- ACTIVITY
Your answer must be the lines from the top of the listing below through the line that holds "font-size: 36px;", retyped exactly, with no pictures.
--- INPUT DATA Enclosed Below ---
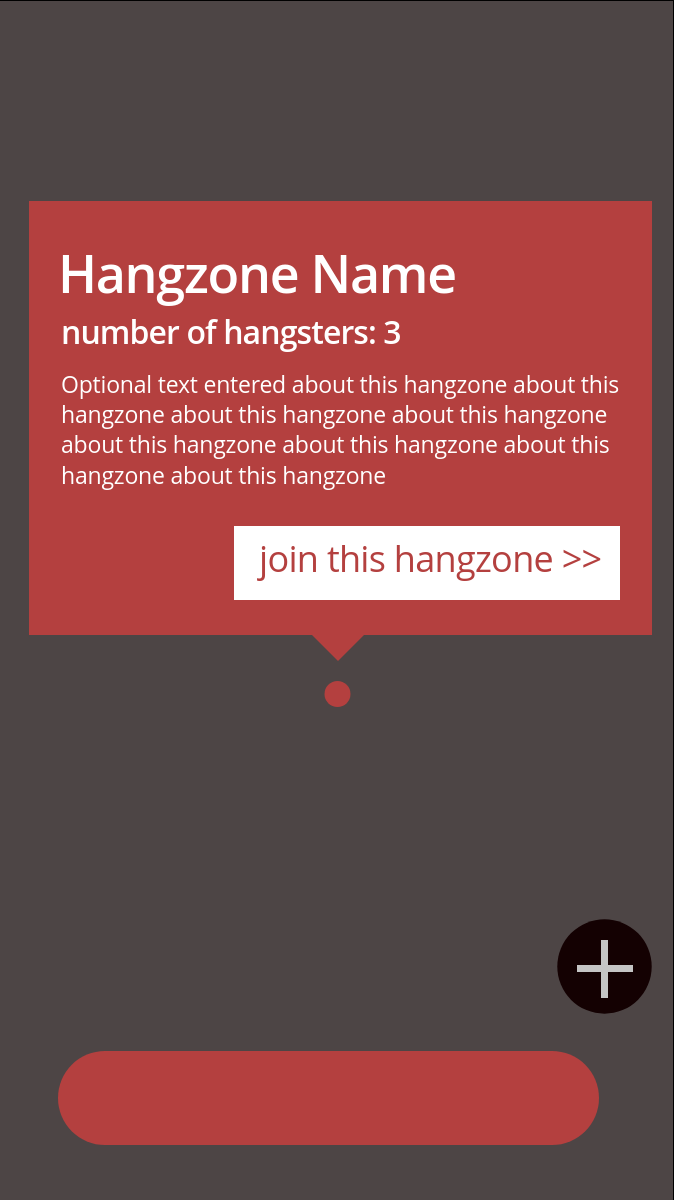
<!DOCTYPE html>
<html lang="en">
<head>
<meta charset="utf-8">
<title>Hangzone details</title>
<style>
:root {
  --ground: #4d4545;
  --red: #b4403f;
  --paper: #ffffff;
  --ink: #140102;
  --plus: #c5c5c5;
  --edge: #000000;
}
* { box-sizing: border-box; margin: 0; padding: 0; }
html, body { width: 675px; height: 1200px; overflow: hidden; background: var(--paper); }
body { font-family: "Open Sans", "Noto Sans", sans-serif; }
.screen {
  position: relative;
  width: 674px;
  height: 1200px;
  background: var(--ground);
  border-top: 1px solid var(--edge);
  border-right: 1px solid var(--edge);
}
.card {
  position: absolute;
  left: 29px;
  top: 200px;
  width: 623px;
  height: 434px;
  padding: 42px 32px 0;
  display: flex;
  flex-direction: column;
  background: var(--red);
  color: var(--paper);
  white-space: nowrap;
}
.card h1 {
  margin-left: -3px;
  font-size: 52px;
  font-weight: 600;
  line-height: 60px;
  letter-spacing: -1.3px;
}
.card h2 {
  margin-top: 9px;
  font-size: 32px;
  font-weight: 600;
  line-height: 40px;
  letter-spacing: -0.9px;
}
.about {
  margin-top: 17px;
  font-size: 23px;
  line-height: 30.2px;
  letter-spacing: -0.2px;
}
.join {
  align-self: flex-end;
  width: 386px;
  height: 74px;
  margin-top: 36px;
  padding-left: 25px;
  background: var(--paper);
  color: var(--red);
  font-size: 36px;
  line-height: 66px;
  letter-spacing: -0.7px;
  text-decoration: none;
}
.pin { position: absolute; left: 312px; top: 633px; fill: var(--red); }
.add { position: absolute; left: 557px; top: 918px; }
.add svg { display: block; }
.add circle { fill: var(--ink); }
.add rect { fill: var(--plus); }
.bar {
  position: absolute;
  left: 58px;
  top: 1050px;
  width: 541px;
  height: 94px;
  border-radius: 47px;
  background: var(--red);
}
</style>
</head>
<body>
<main class="screen">
  <section class="card">
    <h1>Hangzone Name</h1>
    <h2>number of hangsters: 3</h2>
    <p class="about">Optional text entered about this hangzone about this<br>hangzone about this hangzone about this hangzone<br>about this hangzone about this hangzone about this<br>hangzone about this hangzone</p>
    <a class="join" href="#">join this hangzone &gt;&gt;</a>
  </section>
  <svg class="pin" width="52" height="74" viewBox="0 0 52 74" aria-hidden="true">
    <polygon points="0,0 52,0 52,1 26,27 0,1"/>
    <circle cx="25.5" cy="60" r="13"/>
  </svg>
  <a class="add" href="#" aria-label="Add">
    <svg width="95" height="95" viewBox="0 0 95 95" aria-hidden="true">
      <circle cx="47.5" cy="47.5" r="47.2"/>
      <rect x="20" y="46" width="56" height="7"/>
      <rect x="44" y="21" width="7" height="58"/>
    </svg>
  </a>
  <div class="bar"></div>
</main>
</body>
</html>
--- End of Enclosed INPUT DATA ---
- ANSWER SECTION
<!DOCTYPE html>
<html lang="en">
<head>
<meta charset="utf-8">
<title>Hangzone details</title>
<style>
:root {
  --ground: #4d4545;
  --red: #b4403f;
  --paper: #ffffff;
  --ink: #140102;
  --plus: #c5c5c5;
  --edge: #000000;
}
* { box-sizing: border-box; margin: 0; padding: 0; }
html, body { width: 675px; height: 1200px; overflow: hidden; background: var(--paper); }
body { font-family: "Open Sans", "Noto Sans", sans-serif; }
.screen {
  position: relative;
  width: 674px;
  height: 1200px;
  background: var(--ground);
  border-top: 1px solid var(--edge);
  border-right: 1px solid var(--edge);
}
.card {
  position: absolute;
  left: 29px;
  top: 200px;
  width: 623px;
  height: 434px;
  padding: 42px 32px 0;
  display: flex;
  flex-direction: column;
  background: var(--red);
  color: var(--paper);
  white-space: nowrap;
}
.card h1 {
  margin-left: -3px;
  font-size: 52px;
  font-weight: 600;
  line-height: 60px;
  letter-spacing: -1.3px;
}
.card h2 {
  margin-top: 9px;
  font-size: 32px;
  font-weight: 600;
  line-height: 40px;
  letter-spacing: -0.9px;
}
.about {
  margin-top: 17px;
  font-size: 23px;
  line-height: 30.2px;
  letter-spacing: -0.2px;
}
.join {
  align-self: flex-end;
  width: 386px;
  height: 74px;
  margin-top: 36px;
  padding-left: 25px;
  background: var(--paper);
  color: var(--red);
  font-size: 36px;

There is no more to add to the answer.